Day 10 (16 January 2014, AM edition): Identity and Conservation
by Nichola Clark -- January 17th, 2014
Today we met Umai Basiliaus, who works in the Policy Planning program of the Palau Conservation Society (PCS). While Umai’s formal presentation gave a great overview of the organization and its objectives, she shared invaluable insights with us during the question and answer session—what it means to be Palauan, how integral identity and belonging are to Palauan culture, and ultimately, how conservation in Palau relates to this sense of self.
One can only be Palauan by blood—not by marriage or application, but by birth. Palauans, Umai told us, have multiple layers of identity and a strong sense of belonging, all of them inextricably related to kinship and, by extension, to place. Palauans’ core level of identity comes from their clan, then their village, then their state, and then finally, from the Republic of Palau.

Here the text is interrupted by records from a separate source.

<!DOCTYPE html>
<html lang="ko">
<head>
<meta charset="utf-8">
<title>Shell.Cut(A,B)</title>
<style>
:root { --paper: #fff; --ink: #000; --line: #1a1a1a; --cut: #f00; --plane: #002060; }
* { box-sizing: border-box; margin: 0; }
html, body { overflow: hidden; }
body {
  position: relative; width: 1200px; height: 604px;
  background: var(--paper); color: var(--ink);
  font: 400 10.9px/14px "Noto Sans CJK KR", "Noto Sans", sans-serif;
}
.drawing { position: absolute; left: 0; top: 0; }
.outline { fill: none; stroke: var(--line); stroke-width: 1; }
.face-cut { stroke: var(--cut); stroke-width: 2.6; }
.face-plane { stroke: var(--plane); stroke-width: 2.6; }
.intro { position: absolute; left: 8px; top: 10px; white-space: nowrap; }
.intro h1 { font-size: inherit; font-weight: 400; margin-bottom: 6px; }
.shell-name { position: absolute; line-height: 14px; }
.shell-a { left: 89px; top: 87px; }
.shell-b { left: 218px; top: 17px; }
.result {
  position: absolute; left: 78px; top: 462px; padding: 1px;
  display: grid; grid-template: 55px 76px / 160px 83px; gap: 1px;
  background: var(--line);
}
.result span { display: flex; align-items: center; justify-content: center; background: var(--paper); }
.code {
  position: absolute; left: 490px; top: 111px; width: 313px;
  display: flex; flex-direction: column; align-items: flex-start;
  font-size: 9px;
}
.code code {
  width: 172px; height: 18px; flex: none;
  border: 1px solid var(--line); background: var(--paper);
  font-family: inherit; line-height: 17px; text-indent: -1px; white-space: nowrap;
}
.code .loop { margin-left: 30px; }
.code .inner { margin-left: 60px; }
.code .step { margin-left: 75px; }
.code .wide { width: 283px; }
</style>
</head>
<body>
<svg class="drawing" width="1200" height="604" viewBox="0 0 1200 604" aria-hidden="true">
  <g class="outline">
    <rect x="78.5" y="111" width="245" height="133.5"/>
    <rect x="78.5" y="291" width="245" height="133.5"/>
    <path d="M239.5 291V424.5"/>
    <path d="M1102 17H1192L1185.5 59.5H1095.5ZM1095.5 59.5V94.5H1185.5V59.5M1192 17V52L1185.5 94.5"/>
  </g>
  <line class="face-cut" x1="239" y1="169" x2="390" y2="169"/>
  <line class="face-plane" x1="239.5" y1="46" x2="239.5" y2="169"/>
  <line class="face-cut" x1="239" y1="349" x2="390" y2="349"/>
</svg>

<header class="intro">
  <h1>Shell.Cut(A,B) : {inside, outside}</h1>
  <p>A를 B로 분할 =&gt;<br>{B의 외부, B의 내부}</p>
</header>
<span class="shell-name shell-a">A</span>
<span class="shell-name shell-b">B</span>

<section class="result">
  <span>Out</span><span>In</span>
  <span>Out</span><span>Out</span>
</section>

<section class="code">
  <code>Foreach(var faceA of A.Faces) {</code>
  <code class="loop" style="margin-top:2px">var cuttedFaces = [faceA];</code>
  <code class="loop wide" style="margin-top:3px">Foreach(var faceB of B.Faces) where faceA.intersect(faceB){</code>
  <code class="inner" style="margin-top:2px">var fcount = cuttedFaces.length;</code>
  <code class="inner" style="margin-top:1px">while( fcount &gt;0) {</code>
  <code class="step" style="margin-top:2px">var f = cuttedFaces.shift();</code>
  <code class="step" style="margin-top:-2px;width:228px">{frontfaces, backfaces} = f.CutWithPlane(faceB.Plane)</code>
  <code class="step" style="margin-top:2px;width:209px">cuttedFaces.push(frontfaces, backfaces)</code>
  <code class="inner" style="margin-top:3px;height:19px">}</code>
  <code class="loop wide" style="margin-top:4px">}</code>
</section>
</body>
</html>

This intricate level of identity and strong sense of belonging is somewhat foreign to many Westerners, or at least, to me. I was born in a small town called El Dorado (no gold there, unfortunately, unless you count black gold) but I never actually lived there—it was just the town that had the closest hospital to Magnolia, Arkansas, where my parents lived at the time. A few years after I was born, my family moved to Pine Bluff, and then to Conway, where my parents still live. If someone were to ask me where I was from, I would probably answer that I’m from North Carolina (because that’s where I live at the moment), but then follow up to say I’m originally from Conway, Arkansas. I might even tell you that I spent my college years up fraternizing with Yankees up in Connecticut. So who knows where I’m from, really—from nowhere or from all over the place, depending if you’re a glass half-empty/half-full kind of person.

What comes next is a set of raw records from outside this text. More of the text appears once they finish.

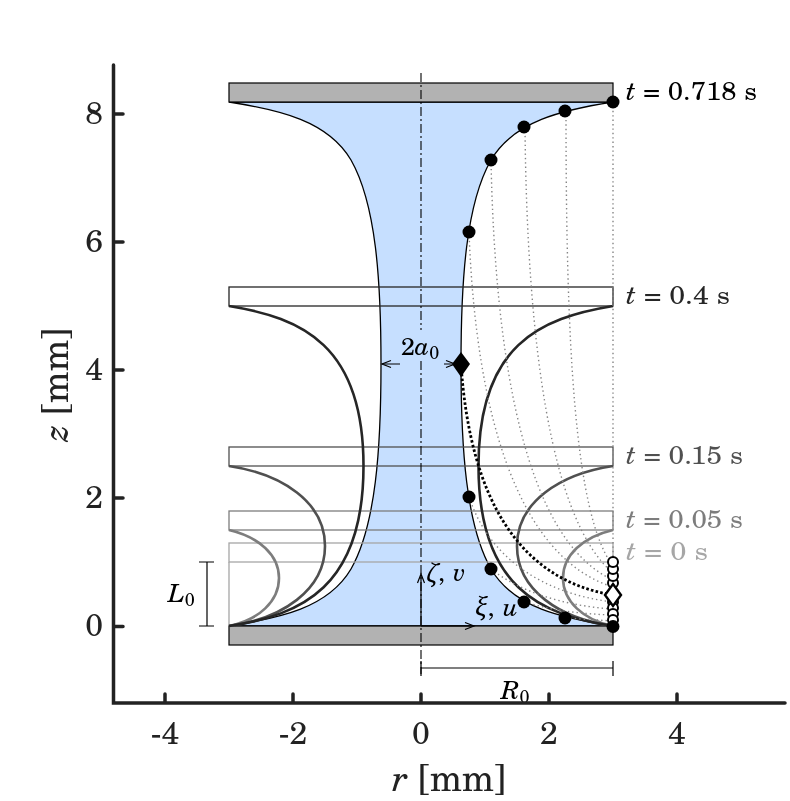
<!DOCTYPE html>
<html lang="en">
<head>
<meta charset="utf-8">
<title>Liquid bridge profiles over time</title>
<style>
:root {
  --ink: #000;
  --axis: #222;
  --liquid: #c6dfff;
  --plate: #b2b2b2;
  --t04: #262626;
  --t015: #505050;
  --t005: #7d7d7d;
  --t0: #a6a6a6;
  --path: #858585;
}
* { box-sizing: border-box; }
html, body { margin: 0; width: 790px; height: 801px; overflow: hidden; background: #fff; }
.chart { display: block; width: 790px; height: 801px; }
text { font-family: "TeX Gyre Schola", "Noto Serif", serif; fill: var(--ink); }
.var { font-style: italic; }
.greek { font-family: "Noto Serif", serif; font-style: italic; }
.axes { fill: none; stroke: var(--axis); stroke-width: 3.5; stroke-linecap: round; }
.ticks text { font-size: 32px; fill: var(--axis); }
.y-ticks text { text-anchor: end; }
.x-ticks text { text-anchor: middle; }
.axis-title { font-size: 38px; fill: var(--axis); }
.times { font-size: 26px; }
.dims { font-size: 25px; }
.sub { font-size: 18px; font-style: normal; }
.liquid { fill: var(--liquid); stroke: var(--ink); stroke-width: 1.3; }
.plate { fill: var(--plate); stroke: var(--ink); stroke-width: 1.2; }
.open-plate { fill: none; stroke-width: 1.3; }
.profile { fill: none; stroke-width: 2.6; }
.s04 { stroke: var(--t04); }
.s015 { stroke: var(--t015); }
.s005 { stroke: var(--t005); }
.s0 { stroke: var(--t0); }
.f04 { fill: var(--t04); }
.f015 { fill: var(--t015); }
.f005 { fill: var(--t005); }
.f0 { fill: var(--t0); }
.trajectories { fill: none; stroke: var(--path); stroke-width: 1.4; stroke-dasharray: 1.4 3; }
.neck-path { fill: none; stroke: var(--ink); stroke-width: 2.8; stroke-dasharray: 2.6 2.2; }
.centre { fill: none; stroke: var(--ink); stroke-width: 1.1; stroke-dasharray: 9 3 2 3; }
.thin { fill: none; stroke: var(--ink); stroke-width: 1.2; }
.start circle { fill: #fff; stroke: var(--ink); stroke-width: 2; }
</style>
</head>
<body>
<svg class="chart" viewBox="0 0 790 801" role="img" aria-label="Stretched liquid bridge between two plates at five times">
  <defs>
    <g id="profiles">
      <path class="profile s005" d="M613 530C583 537 563 555 563 578S583 620 613 626"/>
      <path class="profile s015" d="M613 466C560 474 517 502 517 546S560 619 613 626"/>
      <path class="profile s04" d="M613 306C540 318 478.5 345 478.5 466S540 615 613 626"/>
    </g>
    <path id="arrow" d="M-9 -3.5L0 0L-9 3.5"/>
  </defs>

  <path class="liquid" d="M229 102H613C562 110 514 121 491 160C466 204 461 280 461 364S466 525 491 569C514 608 562 618 613 626H229C280 618 328 608 351 569C376 525 381 448 381 364S376 204 351 160C328 121 280 110 229 102Z"/>
  <rect class="plate" x="229" y="83" width="384" height="19"/>
  <rect class="plate" x="229" y="626" width="384" height="19"/>

  <g class="initial">
    <rect class="open-plate s0" x="229" y="543" width="384" height="19"/>
    <path class="open-plate s0" d="M229 562V626M613 562V626"/>
  </g>
  <rect class="open-plate s005" x="229" y="511" width="384" height="19"/>
  <rect class="open-plate s015" x="229" y="447" width="384" height="19"/>
  <rect class="open-plate s04" x="229" y="287" width="384" height="19"/>
  <use href="#profiles"/>
  <use href="#profiles" transform="translate(842) scale(-1 1)"/>

  <g class="trajectories">
    <path d="M613 102V562"/>
    <path d="M566 111C566 340 574 515 613 566"/>
    <path d="M525 127C527 340 550 520 613 573"/>
    <path d="M491 160C495 360 525 540 613 580"/>
    <path d="M469 232C476 420 520 558 613 587"/>
    <path d="M469 497C490 560 545 594 613 602"/>
    <path d="M491 569C520 592 565 606 613 609"/>
    <path d="M525 602C550 610 580 614 613 615"/>
    <path d="M566 618L613 621"/>
  </g>
  <path class="neck-path" d="M461 364C470 500 520 580 613 595"/>

  <path class="centre" d="M421 73V330M421 361V674"/>

  <g class="dimensions">
    <path class="thin" d="M400 364H382M444 364H455M207 562V626M199 562H214M199 626H214M421 668H613M421 661V676M613 661V676M421 626V575M421 626H473"/>
    <use href="#arrow" class="thin" transform="translate(382 364) rotate(180)"/>
    <use href="#arrow" class="thin" transform="translate(455 364)"/>
    <use href="#arrow" class="thin" transform="translate(421 574) rotate(-90)"/>
    <use href="#arrow" class="thin" transform="translate(474 626)"/>
  </g>

  <g class="surface-points">
    <circle cx="613" cy="102" r="6.5"/>
    <circle cx="565" cy="111" r="6.5"/>
    <circle cx="524" cy="127" r="6.5"/>
    <circle cx="491" cy="160" r="6.5"/>
    <circle cx="469" cy="232" r="6.5"/>
    <circle cx="469" cy="497" r="6.5"/>
    <circle cx="491" cy="569" r="6.5"/>
    <circle cx="524" cy="602" r="6.5"/>
    <circle cx="565" cy="618" r="6.5"/>
    <polygon points="461,352 470,364 461,377 452,364"/>
  </g>
  <g class="start">
    <circle cx="613" cy="583" r="5"/>
    <circle cx="613" cy="576" r="5"/>
    <circle cx="613" cy="569" r="5"/>
    <circle cx="613" cy="562" r="5"/>
    <circle cx="613" cy="602" r="5"/>
    <circle cx="613" cy="608" r="5"/>
    <circle cx="613" cy="614" r="5"/>
    <circle cx="613" cy="620" r="5"/>
  </g>
  <circle cx="613" cy="626.5" r="6.5"/>
  <polygon points="613,584 621,595 613,606 605,595" fill="#fff" stroke="#000" stroke-width="2.4"/>

  <g class="dims">
    <text x="401" y="355">2<tspan class="var">a</tspan><tspan class="sub" dy="4">0</tspan></text>
    <text x="168" y="602"><tspan class="var">L</tspan><tspan class="sub" dy="4">0</tspan></text>
    <text x="501" y="699"><tspan class="var">R</tspan><tspan class="sub" dy="4">0</tspan></text>
    <text x="426" y="581" textLength="40"><tspan class="greek">ζ</tspan>, <tspan class="var">v</tspan></text>
    <text x="475" y="616" textLength="43"><tspan class="greek">ξ</tspan>, <tspan class="var">u</tspan></text>
  </g>

  <g class="times">
    <text x="626" y="100" textLength="131" lengthAdjust="spacingAndGlyphs"><tspan class="var">t</tspan> = 0.718 s</text>
    <text class="f04" x="626" y="304" textLength="104" lengthAdjust="spacingAndGlyphs"><tspan class="var">t</tspan> = 0.4 s</text>
    <text class="f015" x="626" y="464" textLength="117" lengthAdjust="spacingAndGlyphs"><tspan class="var">t</tspan> = 0.15 s</text>
    <text class="f005" x="626" y="528" textLength="117" lengthAdjust="spacingAndGlyphs"><tspan class="var">t</tspan> = 0.05 s</text>
    <text class="f0" x="626" y="560" textLength="82" lengthAdjust="spacingAndGlyphs"><tspan class="var">t</tspan> = 0 s</text>
  </g>

  <path d="M500 703H535V712H500Z" fill="#fff"/>
  <path class="axes" d="M113.5 65V703H785M114 114H123M114 242H123M114 370H123M114 498H123M114 626.5H123M165 703V694M293 703V694M421 703V694M549 703V694M677 703V694"/>
  <g class="ticks y-ticks">
    <text x="103" y="124">8</text>
    <text x="103" y="252">6</text>
    <text x="103" y="380">4</text>
    <text x="103" y="508">2</text>
    <text x="103" y="636">0</text>
  </g>
  <g class="ticks x-ticks">
    <text x="165" y="744">-4</text>
    <text x="293" y="744">-2</text>
    <text x="421" y="744">0</text>
    <text x="549" y="744">2</text>
    <text x="677" y="744">4</text>
  </g>
  <text class="axis-title" x="392" y="791" textLength="114" lengthAdjust="spacingAndGlyphs"><tspan class="var">r</tspan> [mm]</text>
  <text class="axis-title" transform="translate(68 441) rotate(-90)" textLength="113" lengthAdjust="spacingAndGlyphs"><tspan class="var">z</tspan> [mm]</text>
</svg>
</body>
</html>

In Palau, you are from the village/state to which your parents belong. It doesn’t matter if you move to a different state in Palau or even to a different country—you belong to your parents’ community. Along with this sense of belonging comes certain rights and responsibilities. For example, if you have kinship ties to a particular community, then you have the exclusive right to fish in the waters of that community and to actively participate in the decision-making processes in that community. Members of the community also have certain responsibilities—duties that relate to maintaining and reinforcing kinship ties. If you are a Palauan man, that means providing fish and if you are a Palauan woman, it means providing taro. The land and the sea, in addition to the resources they provide, are critical to the integrity of Palauan culture.
This tight-knit sense of belonging can pose some challenges in conservation, at least from this environmental NGO’s perspective. For example, Umai told us about a time she was running a meeting to discuss the creation of a marine protected area in Koror state’s waters. However, because she is not from Koror, it was not culturally acceptable for her to participate in the decision-making, so she had to work with someone who was actually from Koror to facilitate the discussions.

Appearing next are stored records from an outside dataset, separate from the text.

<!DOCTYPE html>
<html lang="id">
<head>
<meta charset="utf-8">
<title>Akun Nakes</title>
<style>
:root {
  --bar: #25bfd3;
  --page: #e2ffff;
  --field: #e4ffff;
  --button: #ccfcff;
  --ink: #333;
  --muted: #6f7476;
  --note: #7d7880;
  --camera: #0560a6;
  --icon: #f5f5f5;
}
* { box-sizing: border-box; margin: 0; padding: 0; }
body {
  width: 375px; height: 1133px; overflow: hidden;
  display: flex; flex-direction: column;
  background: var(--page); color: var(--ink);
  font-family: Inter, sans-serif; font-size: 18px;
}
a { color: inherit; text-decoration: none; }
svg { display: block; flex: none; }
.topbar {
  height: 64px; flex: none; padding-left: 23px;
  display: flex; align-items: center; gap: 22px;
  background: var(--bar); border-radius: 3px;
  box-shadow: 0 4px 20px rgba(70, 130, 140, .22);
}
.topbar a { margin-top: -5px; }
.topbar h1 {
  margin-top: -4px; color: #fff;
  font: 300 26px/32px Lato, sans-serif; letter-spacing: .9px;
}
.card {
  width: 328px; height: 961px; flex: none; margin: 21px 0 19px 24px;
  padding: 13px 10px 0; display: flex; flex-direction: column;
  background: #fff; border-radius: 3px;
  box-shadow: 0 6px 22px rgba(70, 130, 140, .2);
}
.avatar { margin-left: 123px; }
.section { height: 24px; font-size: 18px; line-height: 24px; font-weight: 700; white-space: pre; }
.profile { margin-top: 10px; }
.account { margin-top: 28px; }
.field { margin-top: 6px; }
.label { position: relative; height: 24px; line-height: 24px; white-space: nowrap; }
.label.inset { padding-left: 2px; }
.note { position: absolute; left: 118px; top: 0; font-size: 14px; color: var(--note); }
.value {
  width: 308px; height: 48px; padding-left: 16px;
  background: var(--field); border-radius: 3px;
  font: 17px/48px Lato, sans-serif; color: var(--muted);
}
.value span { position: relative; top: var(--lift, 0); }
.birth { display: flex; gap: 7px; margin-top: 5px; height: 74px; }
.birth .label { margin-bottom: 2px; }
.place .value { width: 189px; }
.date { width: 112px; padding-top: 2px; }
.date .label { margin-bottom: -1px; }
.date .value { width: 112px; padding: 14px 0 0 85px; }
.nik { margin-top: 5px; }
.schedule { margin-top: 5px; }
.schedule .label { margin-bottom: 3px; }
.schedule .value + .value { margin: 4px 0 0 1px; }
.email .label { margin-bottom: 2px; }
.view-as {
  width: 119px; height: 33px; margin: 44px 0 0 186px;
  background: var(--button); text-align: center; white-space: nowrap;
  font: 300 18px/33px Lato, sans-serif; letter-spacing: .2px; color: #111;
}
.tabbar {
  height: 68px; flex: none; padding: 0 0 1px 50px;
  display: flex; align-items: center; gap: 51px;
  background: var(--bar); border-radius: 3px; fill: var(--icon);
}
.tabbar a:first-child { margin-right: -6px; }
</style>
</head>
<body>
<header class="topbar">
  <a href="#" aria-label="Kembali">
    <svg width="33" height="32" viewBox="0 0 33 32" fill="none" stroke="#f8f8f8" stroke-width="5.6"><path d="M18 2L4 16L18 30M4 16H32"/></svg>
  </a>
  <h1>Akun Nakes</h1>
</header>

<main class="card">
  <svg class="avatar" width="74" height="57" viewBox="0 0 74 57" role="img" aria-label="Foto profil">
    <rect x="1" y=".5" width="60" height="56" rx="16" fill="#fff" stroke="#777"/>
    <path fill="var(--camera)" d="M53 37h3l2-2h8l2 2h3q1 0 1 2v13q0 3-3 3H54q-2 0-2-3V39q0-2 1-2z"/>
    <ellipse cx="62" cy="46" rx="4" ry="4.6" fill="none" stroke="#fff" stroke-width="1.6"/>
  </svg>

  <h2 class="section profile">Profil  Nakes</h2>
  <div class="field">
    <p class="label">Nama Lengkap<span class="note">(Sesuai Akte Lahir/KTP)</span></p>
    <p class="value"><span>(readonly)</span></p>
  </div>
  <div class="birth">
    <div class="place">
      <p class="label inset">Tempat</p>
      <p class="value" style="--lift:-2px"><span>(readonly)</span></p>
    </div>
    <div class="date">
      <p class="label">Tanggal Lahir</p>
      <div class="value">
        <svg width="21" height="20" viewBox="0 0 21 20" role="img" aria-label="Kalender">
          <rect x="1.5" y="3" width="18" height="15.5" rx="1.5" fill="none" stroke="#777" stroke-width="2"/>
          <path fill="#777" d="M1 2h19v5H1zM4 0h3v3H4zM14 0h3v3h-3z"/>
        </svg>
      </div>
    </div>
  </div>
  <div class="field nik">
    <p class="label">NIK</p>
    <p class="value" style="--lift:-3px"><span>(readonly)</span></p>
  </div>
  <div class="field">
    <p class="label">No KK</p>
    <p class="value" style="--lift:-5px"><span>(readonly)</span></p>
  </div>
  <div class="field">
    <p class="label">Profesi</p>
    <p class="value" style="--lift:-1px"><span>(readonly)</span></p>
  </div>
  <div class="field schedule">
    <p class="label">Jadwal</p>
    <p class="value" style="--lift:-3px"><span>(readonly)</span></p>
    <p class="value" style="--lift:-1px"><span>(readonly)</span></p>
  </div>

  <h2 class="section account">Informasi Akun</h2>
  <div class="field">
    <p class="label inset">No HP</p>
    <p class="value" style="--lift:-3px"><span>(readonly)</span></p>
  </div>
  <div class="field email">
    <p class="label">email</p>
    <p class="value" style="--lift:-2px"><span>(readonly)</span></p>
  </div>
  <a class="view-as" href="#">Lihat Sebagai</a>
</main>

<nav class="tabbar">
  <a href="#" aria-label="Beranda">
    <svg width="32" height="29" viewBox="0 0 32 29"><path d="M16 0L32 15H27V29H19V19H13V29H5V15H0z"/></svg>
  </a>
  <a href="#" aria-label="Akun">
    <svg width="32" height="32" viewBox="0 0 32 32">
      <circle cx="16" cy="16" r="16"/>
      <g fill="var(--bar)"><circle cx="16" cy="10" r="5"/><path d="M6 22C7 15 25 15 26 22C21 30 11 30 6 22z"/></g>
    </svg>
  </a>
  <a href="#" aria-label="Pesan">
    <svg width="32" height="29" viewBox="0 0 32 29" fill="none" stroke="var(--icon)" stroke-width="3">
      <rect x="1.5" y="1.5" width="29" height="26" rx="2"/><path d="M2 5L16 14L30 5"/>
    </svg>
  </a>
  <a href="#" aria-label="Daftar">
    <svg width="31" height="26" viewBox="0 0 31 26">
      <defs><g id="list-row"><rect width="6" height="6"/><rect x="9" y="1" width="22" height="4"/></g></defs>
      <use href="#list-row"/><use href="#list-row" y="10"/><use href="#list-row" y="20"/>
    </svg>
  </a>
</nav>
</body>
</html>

Some Palauans fear that as Western influences increase from the influx of tourists and from the practice of Palauans moving to the U.S. to attend college, certain cultural practices and traditions will fade. In response to this fear, Umai quite passionately and eloquently conveyed to us that while the concept of what it means to be Palaun is changing, the of concept of belonging to a community and being part of a clan—of never being alone—remains, resilient and steadfast.
Conservation, which Umai defined as “the responsible use of resources,” is embedded within traditional Palauan culture. For example, Palauan culture implicitly requires healthy reefs so that the men can provide fish, which are critical not only for dietary but also ceremonial needs. Traditional governance systems recognize(d) the necessity of conservation by enacting buls (a ban) on harvesting threatened resources.
As the tourism and commercial fishing industries in Palau continue to grow, so too has the pressure on its natural resources. The founders of PCS created the NGO in response to these increasing pressures, in order to protect the Palauan environment and with it, the Palauan culture. With savvy people working for it, people who recognize the inextricable link between conservation and culture in Palau, people like Umai, I think the organization stands a pretty good chance of achieving its founders’ objectives.